**Data for analysis:**
------------------------------------------------------------------------

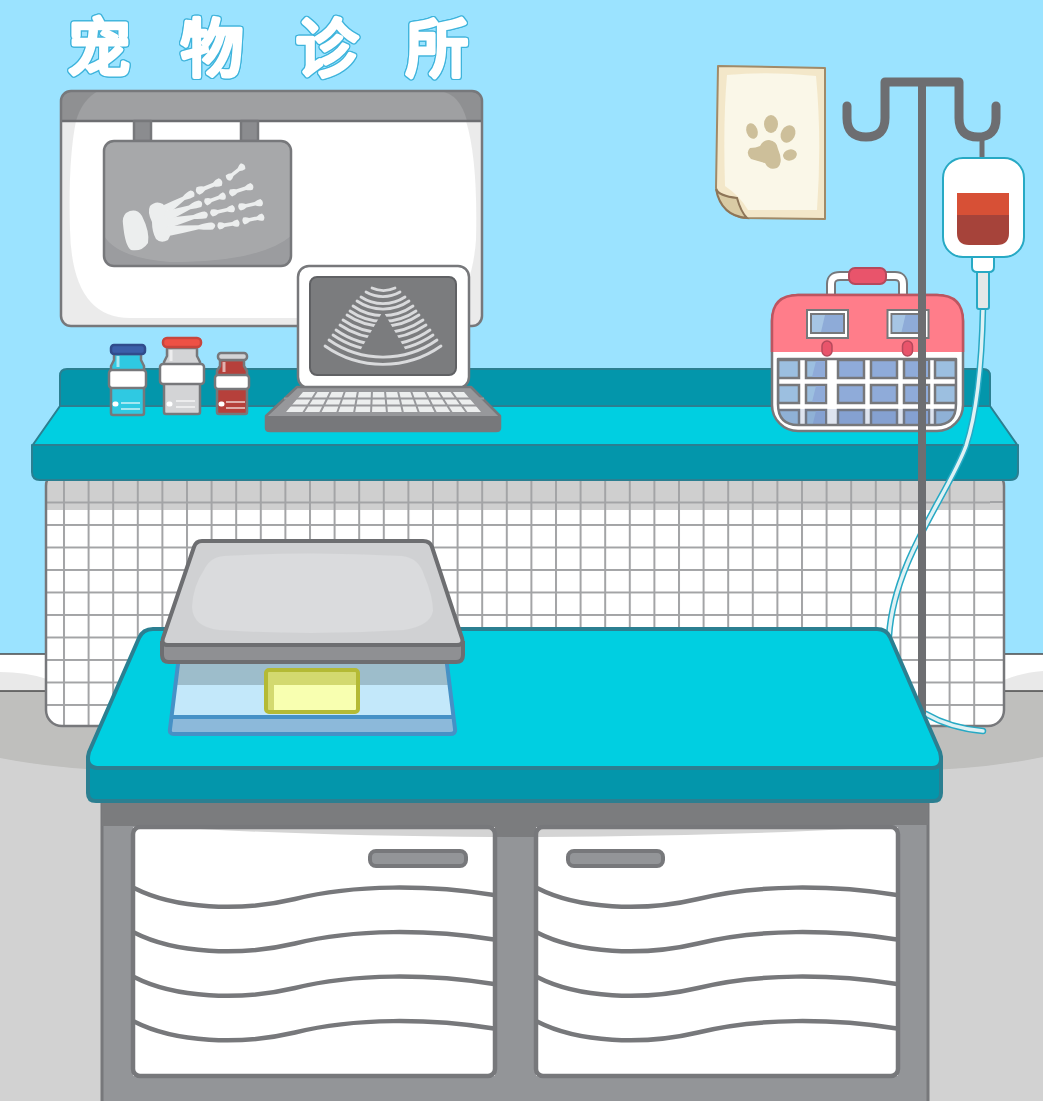
<!DOCTYPE html>
<html lang="zh-CN">
<head>
<meta charset="utf-8">
<title>宠物诊所</title>
<style>
:root{--wall:#9be3ff;--floor:#d2d2d2;--floor-shade:#bfbfbd;--top:#00cfe1;--side:#0396ab;--edge:#2b7f91;--line:#77787b;--steel:#939598;--dark:#6d6e71;--tube:#27a9c4;--pink:#ff7d8a}
html,body{margin:0;width:1043px;height:1101px;overflow:hidden;background:var(--wall)}
svg{display:block}
.sign{font:400 63px "Noto Sans CJK SC",sans-serif;fill:#fff;stroke:#fff;stroke-width:4.5;stroke-linejoin:round;text-anchor:middle}
.sign-glow{filter:drop-shadow(0 1px 0 #3fb4dc) drop-shadow(0 -1px 0 #3fb4dc) drop-shadow(1px 0 0 #3fb4dc) drop-shadow(-1px 0 0 #3fb4dc)}
.outline{stroke:var(--line);stroke-width:2.5;stroke-linejoin:round}
.teal{stroke:var(--edge);stroke-width:2;stroke-linejoin:round}
.table-edge{stroke:var(--edge);stroke-width:4;stroke-linejoin:round}
.wave{fill:none;stroke:var(--line);stroke-width:4.5}
.bones{fill:#eceeee}
.scan{fill:none;stroke:#d9dadc;stroke-width:2.8;stroke-linecap:round}
.metal{fill:none;stroke:var(--dark);stroke-width:9;stroke-linecap:round;stroke-linejoin:round}
.iv{fill:#fff;stroke:var(--tube);stroke-width:2}
.cell{stroke:var(--line);stroke-width:2.5}
</style>
</head>
<body>
<svg width="1043" height="1101" viewBox="0 0 1043 1101">
<defs>
<pattern id="tiles" x="63" y="479" width="24.6" height="22.5" patternUnits="userSpaceOnUse"><path d="M1 0V22.5M0 1H24.6" stroke="#a3a4a6" stroke-width="2"/></pattern>
<path id="bone" d="M0-4Q4-4 7-2H17Q20-4 24-4Q28 0 24 4Q20 4 17 2H7Q4 4 0 4Q-4 0 0-4"/>
<path id="palm-bone" d="M0-5Q10-4 22-2Q29-4 32-3Q36 0 32 4Q28 4 22 2Q10 4 0 5Q-4 0 0-5"/>
<clipPath id="board-clip"><rect x="61" y="91" width="421" height="235" rx="10"/></clipPath>
<clipPath id="film-clip"><rect x="104" y="141" width="187" height="125" rx="10"/></clipPath>
<clipPath id="cage-clip"><path d="M778 358H956V404Q956 425 936 425H798Q778 425 778 404Z"/></clipPath>
<clipPath id="tray-clip"><path d="M179 656H446L455 729Q456 734 450 734H174Q169 734 170 729Z"/></clipPath>
<g id="door">
<path id="wave" class="wave" d="M134 888C175 909 240 912 295 899C355 884 430 885 494 895"/><use href="#wave" y="44.5"/><use href="#wave" y="89"/><use href="#wave" y="133.5"/>
<rect x="133" y="827" width="362" height="249" rx="7" fill="none" stroke="#77787b" stroke-width="4.5"/>
</g>
<g id="cage-row">
<path class="cell" d="M778 0H799V18H778ZM806 0H826V18H806ZM935 0H956V18H935Z" fill="#9cbfe0"/>
<path class="cell" d="M838 0H864V18H838ZM871 0H897V18H871ZM904 0H929V18H904Z" fill="#8fabd9"/>
<path d="M816 1H825V17H812ZM920 1H928V17H916Z" fill="#8fabd9"/>
</g>
<path id="bottle-mark" d="M-6 24H13M-6 30H13" stroke="#fff" stroke-width="1.5" opacity=".75"/>
</defs>

<g id="room">
<rect width="1043" height="1101" fill="var(--wall)"/>
<rect y="654" width="1043" height="37" fill="#fff"/>
<path d="M0 672Q26 672 47 679V691H0ZM1004 680Q1020 673 1043 671V691H1004Z" fill="#e9e9e9"/>
<rect y="691" width="1043" height="410" fill="var(--floor)"/>
<path d="M0 691H1043V757Q980 770 900 771H120Q50 768 0 758Z" fill="var(--floor-shade)"/>
<path d="M0 654H1043M0 691H1043" stroke="#4a4a4a" stroke-width="1.5"/>
</g>

<g class="sign sign-glow">
<text x="99" y="70">宠</text><text x="212" y="71">物</text><text x="327" y="71">诊</text><text x="437" y="71">所</text>
</g>

<g id="light-board">
<g clip-path="url(#board-clip)">
<rect x="61" y="91" width="421" height="235" fill="#ebebeb"/>
<path d="M76 121H466Q478 160 476 240Q470 318 420 318H130Q72 318 70 230Q68 160 76 121" fill="#fff"/>
<rect x="61" y="91" width="421" height="30" fill="#8f9092"/>
<path d="M98 91H440Q460 94 467 121H76Q82 100 98 91" fill="#9fa0a2"/>
<path d="M61 121H482" stroke="#6d6e71" stroke-width="2.5"/>
</g>
<rect x="61" y="91" width="421" height="235" rx="10" fill="none" class="outline"/>
<path d="M134 121H151V141H134ZM241 121H258V141H241Z" fill="#8b8c8f" class="outline"/>
<rect x="104" y="141" width="187" height="125" rx="10" fill="#a7a8aa"/>
<path clip-path="url(#film-clip)" d="M104 236Q118 258 170 262Q260 262 291 236V266H104Z" fill="#9b9c9f"/>
<rect x="104" y="141" width="187" height="125" rx="10" fill="none" class="outline"/>
<g id="paw-bones" class="bones">
<path d="M126 213Q136 207 142 216Q150 232 148 243Q142 252 131 250Q125 246 123 224Q122 217 126 213"/>
<path d="M150 206Q156 200 163 204Q169 212 169 222Q173 233 168 240Q161 244 156 239Q152 232 152 222Q147 212 150 206"/>
<use href="#palm-bone" transform="translate(165 210) rotate(-32)"/>
<use href="#palm-bone" transform="translate(167 216) rotate(-21) scale(1.1 1)"/>
<use href="#palm-bone" transform="translate(168 223) rotate(-13) scale(1.2 1)"/>
<use href="#palm-bone" transform="translate(168 231) rotate(-7) scale(1.4 1)"/>
<use href="#bone" transform="translate(198 191) rotate(-22)"/>
<use href="#bone" transform="translate(228 178) rotate(-38) scale(.8 .9)"/>
<use href="#bone" transform="translate(206 202) rotate(-19) scale(.8 .9)"/>
<use href="#bone" transform="translate(231 193) rotate(-18) scale(.9)"/>
<use href="#bone" transform="translate(212 213) rotate(-12) scale(.9)"/>
<use href="#bone" transform="translate(240 207) rotate(-12) scale(.9)"/>
<use href="#bone" transform="translate(219 226) rotate(-9) scale(.8 .9)"/>
<use href="#bone" transform="translate(244 221) rotate(-12) scale(.8 .9)"/>
</g>
</g>

<g id="counter">
<rect x="46" y="470" width="958" height="256" rx="16" fill="#fff"/>
<rect x="47" y="479" width="956" height="31" fill="#cfcfcf"/>
<path d="M47 479H990V725H62Q47 725 47 709Z" fill="url(#tiles)"/>
<path d="M990 502H1003M990 525H1003M990 547.5H1003M990 570H1003M990 592.5H1003M990 615H1003M990 637.5H1003M990 660H1003M990 682.5H1003M990 705H1003" stroke="#a3a4a6" stroke-width="2"/>
<rect x="46" y="470" width="958" height="256" rx="16" fill="none" class="outline"/>
<path class="teal" d="M60 410V376Q60 369 67 369H983Q990 369 990 376V410Z" fill="var(--side)"/>
<path class="teal" d="M60 406H990L1018 446H32Z" fill="var(--top)"/>
<path class="teal" d="M32 445H1018V472Q1018 480 1010 480H40Q32 480 32 472Z" fill="var(--side)"/>
</g>

<g id="medicine">
<g class="outline">
<path d="M114 354H141V360L144 366V413Q144 415 142 415H113Q111 415 111 413V366L114 360Z" fill="#2fc9e2"/>
<rect x="111" y="345" width="34" height="9" rx="3" fill="#3b5fa9" stroke="#304c8c"/>
<rect x="109" y="370" width="37" height="18" rx="3" fill="#fff"/>
<path d="M167 348H197V356L200 362V412Q200 414 198 414H166Q164 414 164 412V362L167 356Z" fill="#d3d4d6"/>
<rect x="163" y="338" width="38" height="9" rx="4" fill="#ee5145" stroke="#c7453c"/>
<rect x="160" y="364" width="44" height="20" rx="3" fill="#fff"/>
<path d="M220 360H244V366L247 371V412Q247 414 245 414H219Q217 414 217 412V371L220 366Z" fill="#b6403b"/>
<rect x="218" y="353" width="29" height="7" rx="3" fill="#d3d4d6"/>
<rect x="215" y="375" width="34" height="14" rx="3" fill="#fff"/>
</g>
<path d="M118 356V367M171 350V361M224 362V372" stroke="#fff" stroke-width="3" opacity=".6"/>
<use href="#bottle-mark" x="127" y="379"/><use href="#bottle-mark" x="182" y="377"/><use href="#bottle-mark" x="232" y="378"/>
<path d="M115 404h1M169 404h1M221 404h1" stroke="#fff" stroke-width="5" stroke-linecap="round"/>
</g>

<g id="laptop">
<rect x="298" y="266" width="171" height="122" rx="11" fill="#fff" class="outline"/>
<rect x="310" y="277" width="146" height="98" rx="7" fill="#7b7c7e" stroke="#606164" stroke-width="2"/>
<path class="scan" d="M372 288A28 28 0 0 0 395 288M366 292A34 34 0 0 0 400 292M361 297A40 40 0 0 0 405 297M357 301A46 46 0 0 0 409 301M353 306A52 52 0 0 0 413 306M350 311A58 58 0 0 0 416 311M347 315A64 64 0 0 0 419 315M343 320A70 70 0 0 0 423 320M340 325A76 76 0 0 0 426 325M336 330A82 82 0 0 0 430 330M333 335A88 88 0 0 0 433 335M329 340A94 94 0 0 0 437 340M325 346A101 101 0 0 0 441 346"/>
<path d="M383 311L405 349Q405 354 383 354Q361 354 361 349Z" fill="#7b7c7e"/>
<path d="M297 387H471L500 416V428Q500 431 496 431H270Q266 431 266 428V416Z" fill="#97989b" class="outline"/>
<path d="M266 416H500V428Q500 431 496 431H270Q266 431 266 428Z" fill="#77787b"/>
<path d="M303 392H464L481 412H286Z" fill="#eceeee"/>
<path d="M284 398.5H484M284 405.5H484M317 391L303 413M331 391L320 413M345 391L337 413M358 391L354 413M372 391L371 413M385 391L387 413M398 391L403 413M411 391L419 413M425 391L436 413M438 391L452 413M451 391L467 413" stroke="#97989b" stroke-width="2"/>
</g>

<g id="notice">
<path d="M718 66L825 68V219L744 218Q722 214 716 188Z" fill="#f3e7c9" stroke="#a08a68" stroke-width="2" stroke-linejoin="round"/>
<path d="M727 75Q772 71 816 76Q822 140 817 210H748Q740 196 725 186Q723 120 727 75" fill="#faf7e8"/>
<path d="M716 189Q719 196 737 198Q741 212 747 218Q721 216 716 189" fill="#d9cba4" stroke="#8e7658" stroke-width="2"/>
<g fill="#cdbf9a">
<ellipse cx="752" cy="131" rx="5.5" ry="8" transform="rotate(-20 752 131)"/>
<ellipse cx="771" cy="124" rx="7" ry="9"/>
<ellipse cx="788" cy="134" rx="7" ry="9" transform="rotate(28 788 134)"/>
<ellipse cx="790" cy="155" rx="7" ry="5.5" transform="rotate(-15 790 155)"/>
<path d="M769 140Q777 141 778 149Q784 163 777 168Q769 171 765 163Q757 161 751 159Q745 153 750 148Q756 148 760 146Q763 140 769 140"/>
</g>
</g>

<g id="pet-carrier">
<path d="M831 296V284Q831 276 840 276H895Q903 276 903 284V296" fill="none" stroke="#77787b" stroke-width="10"/>
<path d="M831 296V284Q831 276 840 276H895Q903 276 903 284V296" fill="none" stroke="#fff" stroke-width="6"/>
<rect x="849" y="268" width="37" height="16" rx="6" fill="#e9546b" stroke="#b5495c" stroke-width="2"/>
<rect x="772" y="295" width="191" height="136" rx="26" fill="#fff" class="outline"/>
<g clip-path="url(#cage-clip)"><use href="#cage-row" y="360"/><use href="#cage-row" y="385"/><use href="#cage-row" y="410"/><path d="M778 409H956V425H778Z" fill="#5c78b0" opacity=".2"/></g>
<path d="M778 359H956V404Q956 425 936 425H798Q778 425 778 404Z" fill="none" class="outline"/>
<path d="M772 352V321Q772 295 798 295H937Q963 295 963 321V352Z" fill="var(--pink)"/>
<path d="M772 352V321Q772 295 798 295H937Q963 295 963 321V352" fill="none" stroke="#bd5560" stroke-width="2.5"/>
<g id="carrier-window"><rect x="807" y="310" width="41" height="28" fill="#fff" stroke="#77787b" stroke-width="2"/><rect x="811" y="314" width="33" height="19" fill="#8eabd8" stroke="#77787b" stroke-width="2"/><path d="M812 315H825L821 332H812Z" fill="#a6c5e4"/><rect x="822" y="341" width="10" height="15" rx="5" fill="#e9546b" stroke="#b5495c" stroke-width="1.5"/></g>
<use href="#carrier-window" x="80.5"/>
</g>

<g id="drip-stand">
<g fill="none" stroke-linecap="round">
<path id="drip-tube" d="M983 308Q981 400 966 446C948 495 894 560 889 636M926 714Q950 728 983 731" stroke="var(--tube)" stroke-width="6.5"/>
<path d="M983 308Q981 400 966 446C948 495 894 560 889 636M926 714Q950 728 983 731" stroke="#dff1f4" stroke-width="3.5"/>
</g>
<path d="M922 84V714" stroke="var(--dark)" stroke-width="8"/>
<path class="metal" d="M847 106V118Q847 137 866 137Q885 137 885 118V82H959V118Q959 137 978 137Q996 137 996 118V106"/>
<path d="M982 138V160" stroke="var(--dark)" stroke-width="5"/>
<rect class="iv" x="943" y="158" width="81" height="99" rx="20"/>
<path d="M957 193H1009V216H957Z" fill="#d75036"/>
<path d="M957 215H1009V233Q1009 245 997 245H969Q957 245 957 233Z" fill="#a6433a"/>
<rect class="iv" x="977" y="271" width="12" height="38" rx="2" style="fill:#e3e8e8"/>
<path class="iv" d="M972 257H994V267Q994 272 989 272H977Q972 272 972 267Z"/>
</g>

<g id="exam-table">
<rect x="102" y="795" width="826" height="316" fill="var(--steel)" stroke="#77787b" stroke-width="3"/>
<path d="M102 800H928V825H800Q700 837 515 837Q330 837 230 826H102Z" fill="#7b7c7e"/>
<path d="M133 827H495V1076H133ZM536 827H898V1076H536Z" fill="#fff"/>
<path d="M200 829H493V837Q330 836 200 829M538 829H850Q720 836 538 837Z" fill="#d4d4d4"/>
<use href="#door"/><use href="#door" x="403"/>
<rect x="370" y="851" width="96" height="15" rx="6" fill="#939598" stroke="#77787b" stroke-width="4"/>
<rect x="568" y="851" width="95" height="15" rx="6" fill="#939598" stroke="#77787b" stroke-width="4"/>
<path class="table-edge" d="M88 757H941V793Q941 801 933 801H96Q88 801 88 793Z" fill="var(--side)"/>
<path class="table-edge" d="M153 629H877Q886 629 890 637L940 752Q944 768 932 768H97Q85 767 89 752L139 638Q143 629 153 629" fill="var(--top)"/>
</g>

<g id="instrument-box">
<g clip-path="url(#tray-clip)">
<rect x="165" y="656" width="295" height="80" fill="#c3e8fa"/>
<path d="M165 685H460V656H165Z" fill="#9dbdcb"/>
<path d="M165 717H460V736H165Z" fill="#8cb9da"/>
<path d="M170 717H455" stroke="#4691c6" stroke-width="4"/>
</g>
<path d="M179 656H446L455 729Q456 734 450 734H174Q169 734 170 729Z" fill="none" stroke="#4691c6" stroke-width="4" stroke-linejoin="round"/>
<rect x="266" y="670" width="92" height="42" rx="3" fill="#f8ffb0"/>
<path d="M267 671H357V685H274V711H267Z" fill="#d3d96f"/>
<rect x="266" y="670" width="92" height="42" rx="3" fill="none" stroke="#b4ba35" stroke-width="4"/>
<path d="M162 643H463V655Q463 662 456 662H169Q162 662 162 655Z" fill="#8f9093" stroke="#6d6e71" stroke-width="4"/>
<path d="M202 541H423Q430 541 432 547L462 638Q464 645 457 645H168Q161 645 163 638L194 547Q196 541 202 541" fill="#d0d1d3" stroke="#6d6e71" stroke-width="4"/>
<path d="M224 556Q310 551 402 556Q419 558 424 575Q433 596 433 611Q430 626 404 630Q310 636 219 630Q193 627 192 607Q193 586 204 570Q210 557 224 556" fill="#dadbdd"/>
</g>
</svg>
</body>
</html>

------------------------------------------------------------------------

**Instructions to follow:** Search the entries above for the string "translate". Copy each line that holds it.

**Answer to this problem:**
<use href="#palm-bone" transform="translate(165 210) rotate(-32)"/>
<use href="#palm-bone" transform="translate(167 216) rotate(-21) scale(1.1 1)"/>
<use href="#palm-bone" transform="translate(168 223) rotate(-13) scale(1.2 1)"/>
<use href="#palm-bone" transform="translate(168 231) rotate(-7) scale(1.4 1)"/>
<use href="#bone" transform="translate(198 191) rotate(-22)"/>
<use href="#bone" transform="translate(228 178) rotate(-38) scale(.8 .9)"/>
<use href="#bone" transform="translate(206 202) rotate(-19) scale(.8 .9)"/>
<use href="#bone" transform="translate(231 193) rotate(-18) scale(.9)"/>
<use href="#bone" transform="translate(212 213) rotate(-12) scale(.9)"/>
<use href="#bone" transform="translate(240 207) rotate(-12) scale(.9)"/>
<use href="#bone" transform="translate(219 226) rotate(-9) scale(.8 .9)"/>
<use href="#bone" transform="translate(244 221) rotate(-12) scale(.8 .9)"/>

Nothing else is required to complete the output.